How to Boost your Mood
Have you ever noticed that you are more inclined to think in negative, than in positive ways? Yes? This is not surprising. As humans, we have a built in bias towards negativity. In fact, we are ‘wired’ to focus on the negative – to be alert, to potential dangers and threats – to anything, in fact that could pose a threat to our survival or our well-being.
In our modern world, threats to our self-esteem are more likely to be at the forefront of our minds, than threats to our survival. Making a presentation to a group of managers at work or taking on a new, more challenging job, can bring us out in a cold sweat, because of the potential risk to our esteem. We could fall on our faces – we could end up looking bad in front of our peers.
In evolutionary terms, having a negativity bias made a lot of sense. It meant that we were primed to detect danger, which increased the likelihood of our survival as a species. A positivity bias on the other hand, might have made us reckless “Not at all, he looks very friendly to me – that’s not a snarl – he’s just showing off his lovely white teeth.”
In today’s world, a bias towards negativity has the potential to do us more harm than good. For example, when we focus on the one negative comment that was made about us, at a work appraisal, while ignoring all of the positive things that were said. Similarly, thinking about everything that could go wrong on a work related project, is unlikely to make us feel happy or to help us to sleep soundly in our beds at night.
Change Your Negative Thinking
The question is: How can we go about changing our negativity bias? The research in this area shows that in order to offset the negativity, we need to increase the ratio of positives to negatives by 5:1, that is, in order to be happy and to do well.
In practise, the 5:1 rule might involve making a conscious decision to shift your focus from what doesn’t work to what is working well for you. You could start by ‘collecting’ examples every day of what’s good in your life. You can be creative about where you shine your torch to highlight the positive stuff.
The other thing that the research shows is that the part of your brain that deals with negativity is different, to the part that deals with positivity. This is important, because it means that you can ‘switch’ from negative to positive more easily than you may think. You might like to try this for yourself. The next time you are in negative ‘mode’, change the focus of your attention to something more positive and see what happens.

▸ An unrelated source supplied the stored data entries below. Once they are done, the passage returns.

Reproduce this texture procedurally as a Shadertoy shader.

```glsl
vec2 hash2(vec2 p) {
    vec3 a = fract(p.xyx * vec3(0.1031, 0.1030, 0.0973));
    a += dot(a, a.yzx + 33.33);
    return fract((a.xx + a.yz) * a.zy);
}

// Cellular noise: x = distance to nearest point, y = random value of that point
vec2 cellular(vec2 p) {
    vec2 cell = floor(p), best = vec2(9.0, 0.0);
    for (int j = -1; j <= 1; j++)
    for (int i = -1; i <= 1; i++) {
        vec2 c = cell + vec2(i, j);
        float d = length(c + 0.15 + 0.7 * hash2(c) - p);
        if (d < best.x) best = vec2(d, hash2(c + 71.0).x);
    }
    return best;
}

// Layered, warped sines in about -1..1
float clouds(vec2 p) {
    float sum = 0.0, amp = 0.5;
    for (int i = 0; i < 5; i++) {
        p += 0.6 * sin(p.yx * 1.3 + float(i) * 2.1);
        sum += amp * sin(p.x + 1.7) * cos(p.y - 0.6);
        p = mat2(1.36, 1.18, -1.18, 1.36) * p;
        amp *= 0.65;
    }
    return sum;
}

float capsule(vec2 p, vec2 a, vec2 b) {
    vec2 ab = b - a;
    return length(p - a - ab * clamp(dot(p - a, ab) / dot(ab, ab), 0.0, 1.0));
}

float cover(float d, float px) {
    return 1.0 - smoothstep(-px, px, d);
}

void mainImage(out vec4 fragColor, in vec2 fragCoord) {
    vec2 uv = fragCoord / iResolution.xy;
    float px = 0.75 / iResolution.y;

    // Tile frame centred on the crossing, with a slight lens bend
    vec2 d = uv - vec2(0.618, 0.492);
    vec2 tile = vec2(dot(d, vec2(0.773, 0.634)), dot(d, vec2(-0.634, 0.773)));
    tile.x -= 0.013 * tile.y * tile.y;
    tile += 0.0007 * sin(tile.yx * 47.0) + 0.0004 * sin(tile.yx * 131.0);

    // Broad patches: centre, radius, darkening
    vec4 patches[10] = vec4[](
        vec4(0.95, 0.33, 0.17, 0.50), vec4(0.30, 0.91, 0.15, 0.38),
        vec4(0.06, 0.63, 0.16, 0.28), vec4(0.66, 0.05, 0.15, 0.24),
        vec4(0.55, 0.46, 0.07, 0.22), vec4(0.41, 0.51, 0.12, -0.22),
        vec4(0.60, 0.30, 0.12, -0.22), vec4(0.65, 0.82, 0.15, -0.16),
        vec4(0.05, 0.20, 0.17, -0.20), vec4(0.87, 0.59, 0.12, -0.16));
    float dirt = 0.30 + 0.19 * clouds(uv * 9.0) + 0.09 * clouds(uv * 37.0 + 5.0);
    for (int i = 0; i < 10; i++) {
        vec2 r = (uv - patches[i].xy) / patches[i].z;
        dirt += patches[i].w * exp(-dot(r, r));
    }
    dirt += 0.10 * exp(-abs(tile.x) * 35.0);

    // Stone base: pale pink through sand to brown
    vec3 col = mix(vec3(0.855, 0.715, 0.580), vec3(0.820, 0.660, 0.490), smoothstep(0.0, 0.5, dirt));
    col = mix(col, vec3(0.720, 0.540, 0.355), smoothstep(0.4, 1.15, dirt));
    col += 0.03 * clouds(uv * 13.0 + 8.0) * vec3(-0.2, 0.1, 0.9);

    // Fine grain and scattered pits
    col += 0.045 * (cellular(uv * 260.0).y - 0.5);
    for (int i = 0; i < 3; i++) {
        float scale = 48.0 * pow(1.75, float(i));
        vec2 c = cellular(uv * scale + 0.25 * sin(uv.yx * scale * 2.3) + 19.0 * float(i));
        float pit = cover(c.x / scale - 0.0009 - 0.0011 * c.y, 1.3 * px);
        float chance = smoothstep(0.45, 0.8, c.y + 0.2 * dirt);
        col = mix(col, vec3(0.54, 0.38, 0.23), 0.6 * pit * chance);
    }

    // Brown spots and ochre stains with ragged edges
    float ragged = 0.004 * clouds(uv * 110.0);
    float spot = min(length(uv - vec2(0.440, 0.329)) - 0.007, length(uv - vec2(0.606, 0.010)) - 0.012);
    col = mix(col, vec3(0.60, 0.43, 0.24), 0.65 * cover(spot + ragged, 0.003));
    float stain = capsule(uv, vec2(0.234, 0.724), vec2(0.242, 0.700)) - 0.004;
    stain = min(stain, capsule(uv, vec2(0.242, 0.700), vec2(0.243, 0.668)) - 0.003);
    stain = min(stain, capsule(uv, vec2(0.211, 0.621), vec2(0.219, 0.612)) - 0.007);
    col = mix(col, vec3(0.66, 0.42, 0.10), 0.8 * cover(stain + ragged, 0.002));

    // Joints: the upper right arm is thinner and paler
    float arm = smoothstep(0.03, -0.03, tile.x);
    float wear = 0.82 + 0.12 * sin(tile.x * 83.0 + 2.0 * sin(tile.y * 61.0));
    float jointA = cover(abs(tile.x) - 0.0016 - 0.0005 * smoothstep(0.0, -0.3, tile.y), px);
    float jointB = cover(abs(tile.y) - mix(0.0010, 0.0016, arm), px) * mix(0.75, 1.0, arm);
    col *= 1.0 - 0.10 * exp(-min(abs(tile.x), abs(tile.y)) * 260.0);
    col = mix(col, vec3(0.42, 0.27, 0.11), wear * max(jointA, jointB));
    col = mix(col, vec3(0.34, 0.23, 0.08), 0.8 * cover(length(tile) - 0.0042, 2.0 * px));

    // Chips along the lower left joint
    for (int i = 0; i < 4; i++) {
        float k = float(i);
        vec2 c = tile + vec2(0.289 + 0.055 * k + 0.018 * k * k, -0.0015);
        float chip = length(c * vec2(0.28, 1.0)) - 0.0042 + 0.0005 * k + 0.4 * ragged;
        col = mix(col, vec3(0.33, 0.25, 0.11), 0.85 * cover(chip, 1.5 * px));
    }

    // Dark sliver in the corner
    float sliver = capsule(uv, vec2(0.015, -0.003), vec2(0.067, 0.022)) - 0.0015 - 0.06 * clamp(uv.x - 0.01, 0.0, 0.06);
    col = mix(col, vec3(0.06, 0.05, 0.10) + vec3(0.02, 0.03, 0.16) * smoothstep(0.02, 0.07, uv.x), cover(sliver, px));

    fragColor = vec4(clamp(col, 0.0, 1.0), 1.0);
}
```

Psychologist, Maureen Gaffney, in her book “Flourishing” gives an excellent account of the significance of the 5:1 ratio and how it can be achieved.